_Information shown_
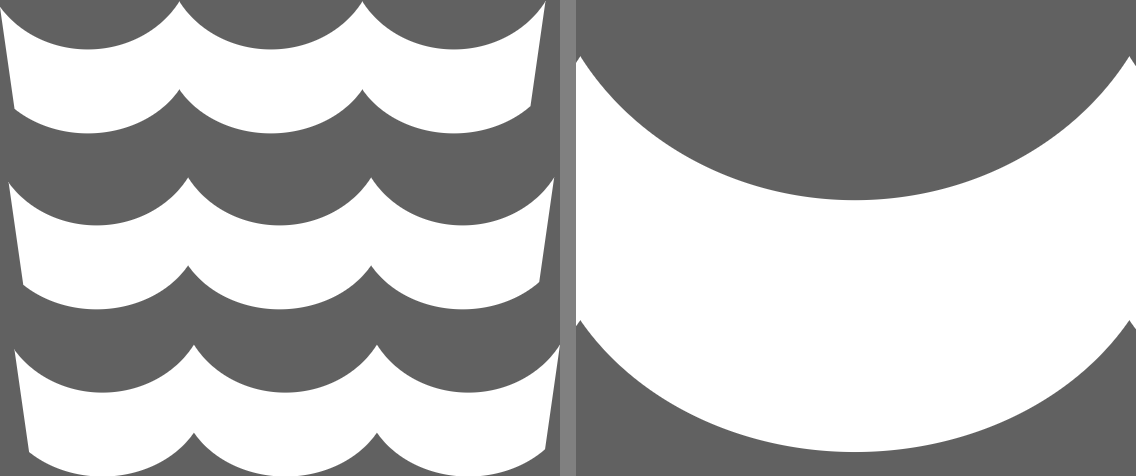
Left, the full canvas; right, a detail of the centre.
This pattern is drawn by a WebGL 2 fragment shader. Its source:

```glsl
#version 300 es
precision highp float;
// Three white scalloped wave bands with slanted ends on flat grey.

uniform vec2 u_resolution;
out vec4 fragColor;

// Lengths are fractions of the canvas width; y runs down from the top.
const vec3 GREY = vec3(0.38);
const vec3 WHITE = vec3(1.0);
const int ROWS = 3;
const vec2 ROW_ORIGIN[ROWS] = vec2[ROWS](
    vec2(0.0, 0.0026), vec2(0.0156, 0.3168), vec2(0.0260, 0.6154));
const float SCALLOP_WIDTH = 0.3268;
const float FIRST_CUSP = 0.3203;
const float TOP_SAG = 0.0857;
const float BOTTOM_SAG = 0.0785;
const float BAND_HEIGHT = 0.1571;   // upper cusp to lower cusp
const float BAND_LENGTH = 0.9740;
const float END_SLANT = 0.143;      // inward run per unit of drop
const float LEFT_END_DROP = 0.0104; // the left corner sits below the cusps
const float ROUNDNESS = 0.87;       // share of the half ellipse used per arc

// Signed distance below a row of hanging elliptical arcs with cusps at y = 0.
float belowScallops(vec2 p, float sag) {
    float t = 2.0 * fract((p.x - FIRST_CUSP) / SCALLOP_WIDTH) - 1.0;
    float k = ROUNDNESS * t;
    float root = sqrt(1.0 - k * k);
    float rootAtCusp = sqrt(1.0 - ROUNDNESS * ROUNDNESS);
    float radius = sag / (1.0 - rootAtCusp);
    float curve = radius * (root - rootAtCusp);
    float slope = radius * ROUNDNESS * k / root * 2.0 / SCALLOP_WIDTH;
    return (p.y - curve) / sqrt(1.0 + slope * slope);
}

// Positive inside one band, whose upper cusps lie on y = 0.
float bandDistance(vec2 p) {
    float top = belowScallops(p, TOP_SAG);
    float bottom = -belowScallops(p - vec2(0.0, BAND_HEIGHT), BOTTOM_SAG);
    float left = p.x - END_SLANT * (p.y - LEFT_END_DROP);
    float right = BAND_LENGTH - END_SLANT * p.y - p.x;
    float ends = min(left, right) / sqrt(1.0 + END_SLANT * END_SLANT);
    return min(min(top, bottom), ends);
}

void main() {
    vec2 p = vec2(gl_FragCoord.x, u_resolution.y - gl_FragCoord.y) / u_resolution.x;
    float pixel = 1.0 / u_resolution.x;

    // Union of the bands
    float inside = -1.0;
    for (int i = 0; i < ROWS; i++) {
        inside = max(inside, bandDistance(p - ROW_ORIGIN[i]));
    }

    float cover = clamp(inside / pixel + 0.5, 0.0, 1.0);
    fragColor = vec4(mix(GREY, WHITE, cover), 1.0);
}
```
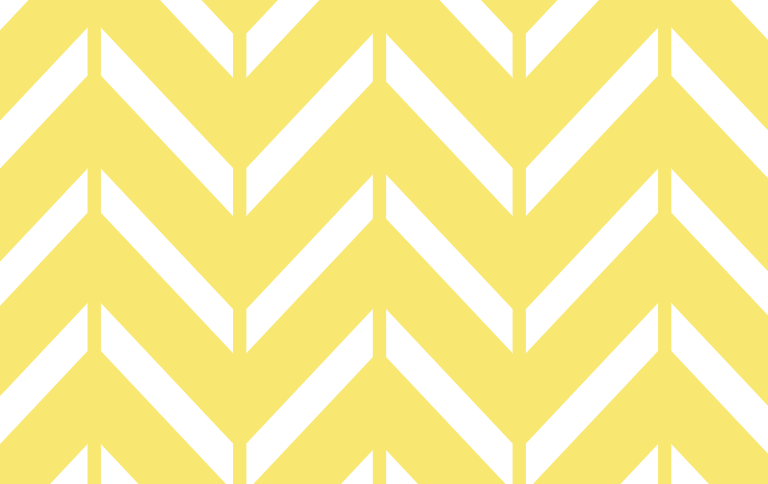
This pattern is drawn by a Shadertoy shader. Its source:

```glsl
// Lengths are fractions of the canvas width
#define PEAK_X 0.4941
#define HALF_PERIOD 0.3714
#define VALLEY_X 0.1820
#define POST_HALF 0.0087
#define SLOPE 1.063
#define ROW_PERIOD 0.3587
#define WIDE_BAND vec2(0.2500, 0.0312)
#define NARROW_BAND vec2(0.4311, 0.0287)
#define YELLOW vec3(0.973, 0.906, 0.443)
#define WHITE vec3(1.0)

// Distance from x to the nearest multiple of period
float foldRepeat(float x, float period) {
    return abs(mod(x + 0.5 * period, period) - 0.5 * period);
}

// Signed distance to a repeating slanted band; band = (centre, half height)
float bandDistance(float height, vec2 band) {
    float d = foldRepeat(height - band.x, ROW_PERIOD) - band.y;
    return d / sqrt(1.0 + SLOPE * SLOPE);
}

void mainImage(out vec4 fragColor, in vec2 fragCoord) {
    // Vertical axis measured down from the top edge
    vec2 p = vec2(fragCoord.x, iResolution.y - fragCoord.y) / iResolution.x;
    float pixel = 1.0 / iResolution.x;

    // Mirror about each peak, then measure from the valley between peaks
    float u = foldRepeat(p.x - PEAK_X, 2.0 * HALF_PERIOD);
    float fromValley = abs(u - VALLEY_X);

    // Chevron bands of two alternating thicknesses
    float height = p.y + SLOPE * (fromValley - POST_HALF);
    float bands = min(bandDistance(height, WIDE_BAND),
                      bandDistance(height, NARROW_BAND));

    // Upright posts interrupt the bands at every peak and valley
    float post = min(fromValley, min(u, HALF_PERIOD - u)) - POST_HALF;
    float white = max(bands, -post);

    float coverage = 1.0 - smoothstep(-0.7 * pixel, 0.7 * pixel, white);
    fragColor = vec4(mix(YELLOW, WHITE, coverage), 1.0);
}
```
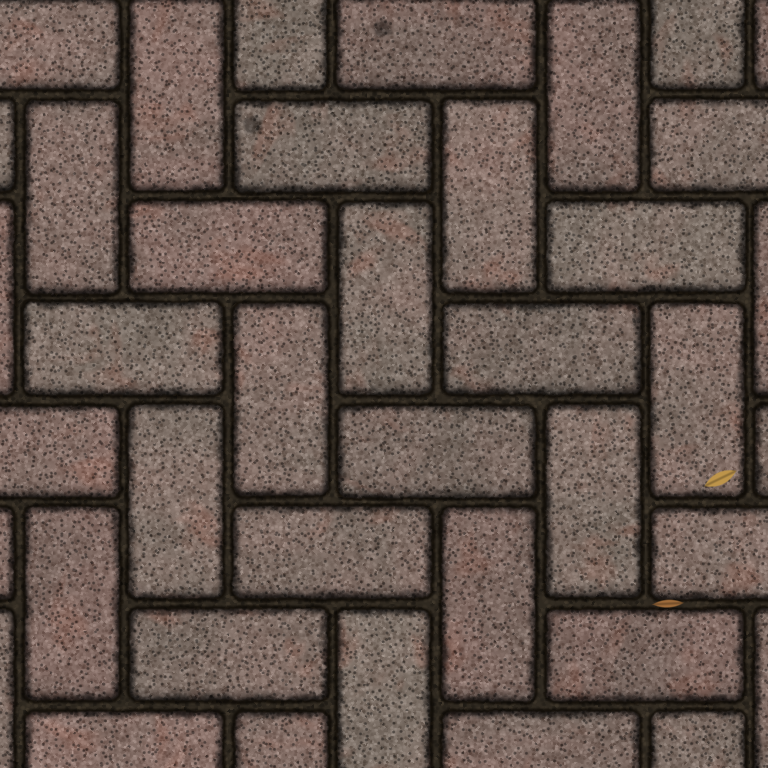
Write a Shadertoy shader that draws this texture.

```glsl
// Herringbone paving of worn reddish-grey bricks with dark sandy joints.
// Each grid cell finds its 2x1 brick from (column + row) mod 4; a rounded box
// gives the outline, cellular noise the grain and pits, layered sines the stains.

const vec2 GRID = vec2(7.37, 7.544);      // cells across and down
const vec2 GRID_SHIFT = vec2(-0.192, 0.069);
const float JOINT_HALF = 0.046;           // in cells
const float CORNER = 0.085;

const vec3 BRICK_GREY = vec3(0.475, 0.428, 0.392);
const vec3 BRICK_RED  = vec3(0.515, 0.422, 0.392);
const vec3 RUST       = vec3(0.54, 0.385, 0.335);
const vec3 JOINT_DARK = vec3(0.075, 0.058, 0.036);
const vec3 JOINT_SAND = vec3(0.185, 0.160, 0.125);
const vec3 LEAF_GOLD  = vec3(0.74, 0.58, 0.29);
const vec3 LEAF_BROWN = vec3(0.62, 0.42, 0.23);

vec2 hash2(vec2 p) {
    vec3 q = fract(p.xyx * vec3(0.1031, 0.1030, 0.0973));
    q += dot(q, q.yzx + 33.33);
    return fract((q.xx + q.yz) * q.zy);
}

// Distance to the nearest scattered point, and that point's random value
vec2 cellular(vec2 p) {
    vec2 cell = floor(p), nearest = vec2(9.0, 0.0);
    for (int y = -1; y <= 1; y++)
    for (int x = -1; x <= 1; x++) {
        vec2 c = cell + vec2(x, y);
        float d = length(c + hash2(c) - p);
        if (d < nearest.x) nearest = vec2(d, hash2(c + 71.7).x);
    }
    return nearest;
}

// Random light and dark grains, about -0.5 to 0.5
float grains(vec2 p) {
    vec2 c = cellular(p);
    return (c.y - 0.5) * (1.0 - smoothstep(0.15, 0.85, c.x));
}

// Smooth mottling from rotated, warped sines, about -1 to 1
float mottle(vec2 p) {
    float sum = 0.0, amp = 0.55;
    for (int i = 0; i < 4; i++) {
        p = mat2(0.8, 0.6, -0.6, 0.8) * p * 1.7 + 1.3;
        p += 0.6 * sin(p.yx * 0.9);
        sum += amp * sin(p.x) * sin(p.y);
        amp *= 0.7;
    }
    return sum;
}

float roundBox(vec2 p, vec2 halfSize, float r) {
    vec2 q = abs(p) - halfSize + r;
    return length(max(q, 0.0)) + min(max(q.x, q.y), 0.0) - r;
}

// Brick covering point g: xy = top-left cell, zw = size in cells
vec4 herringbone(vec2 g) {
    vec2 cell = floor(g);
    float k = mod(cell.x + cell.y, 4.0);
    bool flat_ = k < 0.5 || k > 2.5;
    if (k < 0.5) cell.x -= 1.0;
    else if (k > 1.5 && k < 2.5) cell.y -= 1.0;
    return vec4(cell, flat_ ? vec2(2.0, 1.0) : vec2(1.0, 2.0));
}

vec3 brickFace(vec2 g, vec2 id, float d, float below) {
    vec2 rnd = hash2(id + 19.3);
    float stain = mottle(g * 1.3 + rnd * 20.0);
    vec3 col = mix(BRICK_GREY, BRICK_RED, clamp(rnd.x + 0.35 * stain, 0.0, 1.0));
    col = mix(col, RUST, 0.45 * smoothstep(0.25, 0.9, mottle(g * 2.1 + 7.0)));
    col *= 0.99 + 0.09 * (rnd.y - 0.5) + 0.05 * stain;
    // Grain at two sizes, then dark pits
    col += 0.20 * grains(g * 31.0) + 0.12 * grains(g * 17.0 + 5.0);
    vec2 pit = cellular(g * 19.0 + 40.0);
    col *= 1.0 - 0.42 * step(0.55, pit.y) * (1.0 - smoothstep(0.1, 0.42, pit.x));
    // Grimy rounded rim, deeper along the lower side
    float rim = -d + 0.022 * mottle(g * 6.0) + 0.03 * grains(g * 25.0);
    col *= mix(0.30, 1.0, smoothstep(-0.01, 0.085, rim));
    return col * mix(0.82, 1.0, smoothstep(0.03, 0.17, below));
}

vec3 addLeaf(vec3 col, vec2 p, vec2 size, float angle, vec3 tint, float px) {
    float c = cos(angle), s = sin(angle);
    p = mat2(c, -s, s, c) * p;
    float d = abs(p.y) - size.y * (1.0 - p.x * p.x / (size.x * size.x));
    float vein = 0.75 + 0.25 * smoothstep(0.0, 0.003, abs(p.y));
    return mix(col, tint * vein, 1.0 - smoothstep(-px, px, d));
}

float blot(vec2 p, float r) {
    float d = length(p) + 0.003 * mottle(p * 90.0);
    return 1.0 - 0.32 * (1.0 - smoothstep(0.6 * r, r, d));
}

void mainImage(out vec4 fragColor, in vec2 fragCoord) {
    vec2 uv = fragCoord / iResolution.xy;
    float px = 1.0 / iResolution.y;
    vec2 g = vec2(uv.x, 1.0 - uv.y) * GRID + GRID_SHIFT;

    // Brick outline with slightly uneven placing and a chipped edge
    vec4 brick = herringbone(g);
    vec2 rnd = hash2(brick.xy + 3.7);
    vec2 halfSize = 0.5 * brick.zw - JOINT_HALF - 0.012 * rnd.yx;
    vec2 p = g - brick.xy - 0.5 * brick.zw - 0.022 * (rnd - 0.5);
    float d = roundBox(p, halfSize, CORNER) + 0.007 * mottle(g * 4.0) + 0.015 * grains(g * 22.0);

    vec3 joint = mix(JOINT_DARK, JOINT_SAND, smoothstep(0.012, 0.05, d + 0.01 * mottle(g * 3.0)));
    joint *= 1.0 + 0.7 * grains(g * 24.0 + 9.0);
    float soft = max(0.014, px * GRID.y);
    vec3 face = brickFace(g, brick.xy, d, halfSize.y - p.y);
    vec3 col = mix(face, joint, smoothstep(-soft, soft, d));

    // Dark blots and fallen leaves
    col *= blot(uv - vec2(0.497, 0.963), 0.014) * blot(uv - vec2(0.328, 0.838), 0.015);
    col = addLeaf(col, uv - vec2(0.938, 0.377), vec2(0.023, 0.008), 0.45, LEAF_GOLD, px);
    col = addLeaf(col, uv - vec2(0.870, 0.214), vec2(0.020, 0.005), 0.05, LEAF_BROWN, px);
    fragColor = vec4(clamp(col, 0.0, 1.0), 1.0);
}
```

_Problem to solve_
Each line of the data in which the string "canvas" appears needs to be copied.

_Result below_
Left, the full canvas; right, a detail of the centre.
// Lengths are fractions of the canvas width; y runs down from the top.
// Lengths are fractions of the canvas width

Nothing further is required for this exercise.